■ **Extracted data**:
Content starts
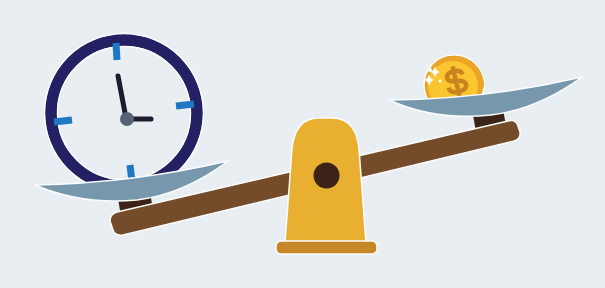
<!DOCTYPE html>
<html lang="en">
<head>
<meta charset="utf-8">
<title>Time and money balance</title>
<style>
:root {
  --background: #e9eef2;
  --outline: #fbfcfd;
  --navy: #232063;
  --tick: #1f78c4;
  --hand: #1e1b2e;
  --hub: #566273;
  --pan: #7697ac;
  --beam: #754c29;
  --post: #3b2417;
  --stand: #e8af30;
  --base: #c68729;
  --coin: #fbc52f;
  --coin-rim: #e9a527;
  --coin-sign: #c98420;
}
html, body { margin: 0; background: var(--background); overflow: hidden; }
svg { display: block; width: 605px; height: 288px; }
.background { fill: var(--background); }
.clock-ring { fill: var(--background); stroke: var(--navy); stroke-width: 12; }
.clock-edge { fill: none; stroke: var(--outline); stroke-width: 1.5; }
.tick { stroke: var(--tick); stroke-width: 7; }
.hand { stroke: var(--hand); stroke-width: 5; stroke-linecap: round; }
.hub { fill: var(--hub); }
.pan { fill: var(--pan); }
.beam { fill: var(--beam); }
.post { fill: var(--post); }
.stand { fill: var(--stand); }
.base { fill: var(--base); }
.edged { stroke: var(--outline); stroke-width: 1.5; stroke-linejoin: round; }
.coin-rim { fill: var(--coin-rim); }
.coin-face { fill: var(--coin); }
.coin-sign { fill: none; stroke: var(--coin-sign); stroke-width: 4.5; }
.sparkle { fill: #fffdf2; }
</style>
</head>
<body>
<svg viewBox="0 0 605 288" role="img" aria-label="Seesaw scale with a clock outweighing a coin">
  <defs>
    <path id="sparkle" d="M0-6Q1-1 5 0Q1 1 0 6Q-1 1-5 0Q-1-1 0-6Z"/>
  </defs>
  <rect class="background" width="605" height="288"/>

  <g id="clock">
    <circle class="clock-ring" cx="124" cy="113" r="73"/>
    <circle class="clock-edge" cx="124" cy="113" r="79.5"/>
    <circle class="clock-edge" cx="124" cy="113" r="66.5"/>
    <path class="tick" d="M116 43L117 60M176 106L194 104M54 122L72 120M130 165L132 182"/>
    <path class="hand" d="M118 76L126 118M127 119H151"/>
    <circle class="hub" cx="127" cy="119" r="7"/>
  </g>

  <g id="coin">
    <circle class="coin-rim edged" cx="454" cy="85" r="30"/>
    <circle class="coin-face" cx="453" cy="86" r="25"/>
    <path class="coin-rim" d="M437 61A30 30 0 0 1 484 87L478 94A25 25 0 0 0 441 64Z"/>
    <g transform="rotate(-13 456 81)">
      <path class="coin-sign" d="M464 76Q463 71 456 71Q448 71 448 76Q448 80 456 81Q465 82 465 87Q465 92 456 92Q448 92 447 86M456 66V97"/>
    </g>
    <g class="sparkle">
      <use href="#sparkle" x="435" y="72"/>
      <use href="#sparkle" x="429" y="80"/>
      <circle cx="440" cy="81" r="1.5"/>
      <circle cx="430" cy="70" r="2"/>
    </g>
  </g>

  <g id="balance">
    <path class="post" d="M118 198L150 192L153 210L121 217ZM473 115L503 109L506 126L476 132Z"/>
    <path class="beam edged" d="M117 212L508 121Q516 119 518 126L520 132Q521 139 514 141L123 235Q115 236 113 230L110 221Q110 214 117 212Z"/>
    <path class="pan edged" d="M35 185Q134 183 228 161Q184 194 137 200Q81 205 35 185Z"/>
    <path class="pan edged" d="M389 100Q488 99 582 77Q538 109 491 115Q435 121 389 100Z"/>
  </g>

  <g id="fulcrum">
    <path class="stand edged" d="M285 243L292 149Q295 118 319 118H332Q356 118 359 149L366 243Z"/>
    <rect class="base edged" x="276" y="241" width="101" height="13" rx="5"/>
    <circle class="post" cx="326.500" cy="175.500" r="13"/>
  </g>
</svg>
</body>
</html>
Content ends
Content starts
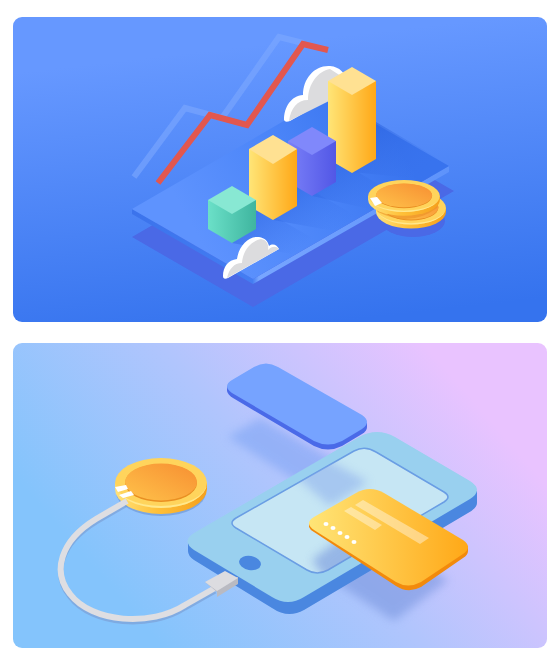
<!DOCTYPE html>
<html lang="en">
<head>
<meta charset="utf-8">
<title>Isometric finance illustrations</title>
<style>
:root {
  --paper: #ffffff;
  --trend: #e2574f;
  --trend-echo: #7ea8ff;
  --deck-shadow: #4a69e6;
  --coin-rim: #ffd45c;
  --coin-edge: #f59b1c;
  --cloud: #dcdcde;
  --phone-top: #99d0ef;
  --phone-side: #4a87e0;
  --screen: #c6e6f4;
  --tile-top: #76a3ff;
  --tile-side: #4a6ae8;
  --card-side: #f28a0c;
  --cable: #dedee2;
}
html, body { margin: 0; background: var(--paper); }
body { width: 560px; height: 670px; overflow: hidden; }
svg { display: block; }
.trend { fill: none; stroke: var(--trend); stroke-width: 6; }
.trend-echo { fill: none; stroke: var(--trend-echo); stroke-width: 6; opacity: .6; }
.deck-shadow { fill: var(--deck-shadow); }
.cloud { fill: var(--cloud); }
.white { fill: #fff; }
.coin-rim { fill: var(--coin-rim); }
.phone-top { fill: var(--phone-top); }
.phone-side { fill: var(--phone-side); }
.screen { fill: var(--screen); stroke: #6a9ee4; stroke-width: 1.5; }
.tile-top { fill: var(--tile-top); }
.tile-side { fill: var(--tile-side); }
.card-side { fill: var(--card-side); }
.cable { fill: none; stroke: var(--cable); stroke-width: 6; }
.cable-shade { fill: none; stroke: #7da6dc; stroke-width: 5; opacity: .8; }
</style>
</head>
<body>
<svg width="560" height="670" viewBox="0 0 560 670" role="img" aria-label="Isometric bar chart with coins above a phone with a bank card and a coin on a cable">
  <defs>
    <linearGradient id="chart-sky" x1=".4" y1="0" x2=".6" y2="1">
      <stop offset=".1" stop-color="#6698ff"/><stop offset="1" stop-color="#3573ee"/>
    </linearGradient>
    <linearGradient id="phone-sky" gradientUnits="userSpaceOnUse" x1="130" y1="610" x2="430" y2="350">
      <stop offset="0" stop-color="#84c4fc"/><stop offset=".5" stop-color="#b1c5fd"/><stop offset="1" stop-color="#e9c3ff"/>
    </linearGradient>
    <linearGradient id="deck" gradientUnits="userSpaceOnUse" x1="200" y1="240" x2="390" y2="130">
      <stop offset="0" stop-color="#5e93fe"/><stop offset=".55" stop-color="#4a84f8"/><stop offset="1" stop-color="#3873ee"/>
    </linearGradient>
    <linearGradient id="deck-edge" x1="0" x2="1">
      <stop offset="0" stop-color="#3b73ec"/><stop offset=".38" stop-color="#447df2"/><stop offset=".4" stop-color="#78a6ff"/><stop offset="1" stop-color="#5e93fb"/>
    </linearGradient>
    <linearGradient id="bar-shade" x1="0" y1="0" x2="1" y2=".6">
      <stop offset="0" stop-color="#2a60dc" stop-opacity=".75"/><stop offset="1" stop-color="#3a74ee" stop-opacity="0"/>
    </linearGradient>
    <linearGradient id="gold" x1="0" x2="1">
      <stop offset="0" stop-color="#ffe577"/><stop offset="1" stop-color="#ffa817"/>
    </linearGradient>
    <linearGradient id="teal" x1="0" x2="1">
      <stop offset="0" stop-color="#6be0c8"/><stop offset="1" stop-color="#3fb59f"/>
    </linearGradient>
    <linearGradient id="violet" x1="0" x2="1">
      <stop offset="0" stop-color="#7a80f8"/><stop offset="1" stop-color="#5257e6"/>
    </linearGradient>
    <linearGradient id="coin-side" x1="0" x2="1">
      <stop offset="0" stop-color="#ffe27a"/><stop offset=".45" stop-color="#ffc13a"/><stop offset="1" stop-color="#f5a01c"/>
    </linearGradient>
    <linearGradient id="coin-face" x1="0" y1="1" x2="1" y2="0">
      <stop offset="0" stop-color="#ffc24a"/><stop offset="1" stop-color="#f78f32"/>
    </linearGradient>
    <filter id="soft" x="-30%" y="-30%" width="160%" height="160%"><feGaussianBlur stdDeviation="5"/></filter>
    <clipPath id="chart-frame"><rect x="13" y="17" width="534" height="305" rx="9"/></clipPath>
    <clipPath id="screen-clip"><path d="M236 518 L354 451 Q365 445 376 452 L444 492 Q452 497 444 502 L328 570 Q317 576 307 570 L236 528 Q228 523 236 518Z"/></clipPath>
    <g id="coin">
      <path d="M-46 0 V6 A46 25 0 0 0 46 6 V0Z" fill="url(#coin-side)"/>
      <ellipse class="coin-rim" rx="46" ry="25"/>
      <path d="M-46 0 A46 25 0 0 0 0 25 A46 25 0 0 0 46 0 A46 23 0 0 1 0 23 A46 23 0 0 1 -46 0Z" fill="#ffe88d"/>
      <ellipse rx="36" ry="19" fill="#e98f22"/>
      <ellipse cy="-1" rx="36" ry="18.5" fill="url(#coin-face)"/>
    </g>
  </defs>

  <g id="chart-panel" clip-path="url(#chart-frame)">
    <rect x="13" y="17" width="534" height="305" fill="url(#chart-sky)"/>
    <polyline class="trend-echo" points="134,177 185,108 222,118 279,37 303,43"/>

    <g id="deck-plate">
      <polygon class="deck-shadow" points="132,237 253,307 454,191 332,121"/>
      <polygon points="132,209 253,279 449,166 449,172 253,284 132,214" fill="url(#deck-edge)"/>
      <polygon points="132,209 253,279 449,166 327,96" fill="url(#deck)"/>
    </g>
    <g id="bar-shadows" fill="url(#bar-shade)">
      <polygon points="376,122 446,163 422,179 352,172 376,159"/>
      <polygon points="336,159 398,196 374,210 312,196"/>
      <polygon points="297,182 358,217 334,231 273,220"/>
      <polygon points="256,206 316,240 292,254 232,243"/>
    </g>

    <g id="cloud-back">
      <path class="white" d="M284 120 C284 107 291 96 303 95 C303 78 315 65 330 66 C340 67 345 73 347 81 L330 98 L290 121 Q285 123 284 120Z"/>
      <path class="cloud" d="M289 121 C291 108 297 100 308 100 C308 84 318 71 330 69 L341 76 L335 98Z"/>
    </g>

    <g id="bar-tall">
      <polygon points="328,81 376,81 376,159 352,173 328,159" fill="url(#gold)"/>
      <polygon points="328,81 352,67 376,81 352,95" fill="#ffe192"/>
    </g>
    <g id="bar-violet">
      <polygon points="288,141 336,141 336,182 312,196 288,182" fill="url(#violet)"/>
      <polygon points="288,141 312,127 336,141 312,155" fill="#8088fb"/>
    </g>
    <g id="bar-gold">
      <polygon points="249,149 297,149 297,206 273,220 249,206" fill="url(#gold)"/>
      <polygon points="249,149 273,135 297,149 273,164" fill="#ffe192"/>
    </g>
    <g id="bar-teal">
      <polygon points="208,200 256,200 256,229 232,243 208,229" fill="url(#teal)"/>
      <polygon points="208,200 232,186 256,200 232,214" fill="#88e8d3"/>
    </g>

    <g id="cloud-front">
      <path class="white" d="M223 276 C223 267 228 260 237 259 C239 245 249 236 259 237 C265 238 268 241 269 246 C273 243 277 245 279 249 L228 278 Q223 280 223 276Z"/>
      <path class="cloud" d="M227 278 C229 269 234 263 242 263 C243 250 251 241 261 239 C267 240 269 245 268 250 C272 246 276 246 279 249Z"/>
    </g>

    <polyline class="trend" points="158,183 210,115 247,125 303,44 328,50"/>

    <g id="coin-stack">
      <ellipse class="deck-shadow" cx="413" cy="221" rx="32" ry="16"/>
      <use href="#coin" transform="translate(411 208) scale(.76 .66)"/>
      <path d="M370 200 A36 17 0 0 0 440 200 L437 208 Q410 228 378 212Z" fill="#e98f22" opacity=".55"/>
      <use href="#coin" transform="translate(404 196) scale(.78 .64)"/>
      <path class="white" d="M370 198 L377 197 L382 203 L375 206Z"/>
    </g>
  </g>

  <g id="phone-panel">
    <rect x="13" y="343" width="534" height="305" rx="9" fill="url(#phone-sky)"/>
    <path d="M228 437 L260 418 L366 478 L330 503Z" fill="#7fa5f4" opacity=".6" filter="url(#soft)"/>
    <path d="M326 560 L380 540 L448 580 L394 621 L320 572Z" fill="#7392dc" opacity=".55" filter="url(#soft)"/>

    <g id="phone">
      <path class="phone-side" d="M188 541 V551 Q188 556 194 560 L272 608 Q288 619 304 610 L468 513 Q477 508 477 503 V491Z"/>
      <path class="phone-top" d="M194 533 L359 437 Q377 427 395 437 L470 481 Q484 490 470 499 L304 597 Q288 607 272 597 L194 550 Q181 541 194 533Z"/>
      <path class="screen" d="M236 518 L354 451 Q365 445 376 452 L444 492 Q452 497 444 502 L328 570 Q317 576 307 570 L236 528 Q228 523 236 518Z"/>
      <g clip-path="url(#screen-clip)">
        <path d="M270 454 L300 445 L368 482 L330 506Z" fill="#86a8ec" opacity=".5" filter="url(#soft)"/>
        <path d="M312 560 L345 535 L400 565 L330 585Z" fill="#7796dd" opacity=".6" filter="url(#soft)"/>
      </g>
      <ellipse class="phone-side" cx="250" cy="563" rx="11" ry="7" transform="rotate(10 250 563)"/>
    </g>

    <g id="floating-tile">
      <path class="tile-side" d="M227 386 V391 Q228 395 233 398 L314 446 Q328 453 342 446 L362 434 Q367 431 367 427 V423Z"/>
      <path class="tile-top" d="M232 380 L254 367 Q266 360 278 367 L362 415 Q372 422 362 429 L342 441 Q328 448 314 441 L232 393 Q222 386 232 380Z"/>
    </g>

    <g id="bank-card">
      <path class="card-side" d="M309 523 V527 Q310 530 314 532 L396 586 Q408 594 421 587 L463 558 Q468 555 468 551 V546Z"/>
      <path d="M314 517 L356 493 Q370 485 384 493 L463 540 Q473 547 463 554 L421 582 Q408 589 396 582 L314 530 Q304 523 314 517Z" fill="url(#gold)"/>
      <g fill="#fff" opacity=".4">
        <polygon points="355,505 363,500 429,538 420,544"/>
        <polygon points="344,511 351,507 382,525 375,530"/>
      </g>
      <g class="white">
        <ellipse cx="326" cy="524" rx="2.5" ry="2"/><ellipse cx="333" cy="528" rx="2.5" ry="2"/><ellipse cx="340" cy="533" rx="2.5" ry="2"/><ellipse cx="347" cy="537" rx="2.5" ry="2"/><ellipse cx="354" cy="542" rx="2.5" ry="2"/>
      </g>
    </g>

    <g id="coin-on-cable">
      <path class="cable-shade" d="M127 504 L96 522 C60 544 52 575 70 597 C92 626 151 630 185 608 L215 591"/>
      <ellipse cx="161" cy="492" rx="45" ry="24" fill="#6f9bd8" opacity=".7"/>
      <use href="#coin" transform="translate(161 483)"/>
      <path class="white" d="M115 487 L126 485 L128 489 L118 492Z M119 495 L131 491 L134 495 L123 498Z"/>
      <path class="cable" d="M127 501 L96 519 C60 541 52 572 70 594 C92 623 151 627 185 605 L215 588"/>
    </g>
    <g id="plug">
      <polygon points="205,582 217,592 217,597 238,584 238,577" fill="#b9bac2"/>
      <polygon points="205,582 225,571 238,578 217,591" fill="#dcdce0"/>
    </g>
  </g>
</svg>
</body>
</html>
Content ends
■ **Task requirements**:
Which lines in the listing hold the word "cable"? Copy them out.

■ **Answer for the task**:
  --cable: #dedee2;
.cable { fill: none; stroke: var(--cable); stroke-width: 6; }
.cable-shade { fill: none; stroke: #7da6dc; stroke-width: 5; opacity: .8; }
<svg width="560" height="670" viewBox="0 0 560 670" role="img" aria-label="Isometric bar chart with coins above a phone with a bank card and a coin on a cable">
    <g id="coin-on-cable">
      <path class="cable-shade" d="M127 504 L96 522 C60 544 52 575 70 597 C92 626 151 630 185 608 L215 591"/>
      <path class="cable" d="M127 501 L96 519 C60 541 52 572 70 594 C92 623 151 627 185 605 L215 588"/>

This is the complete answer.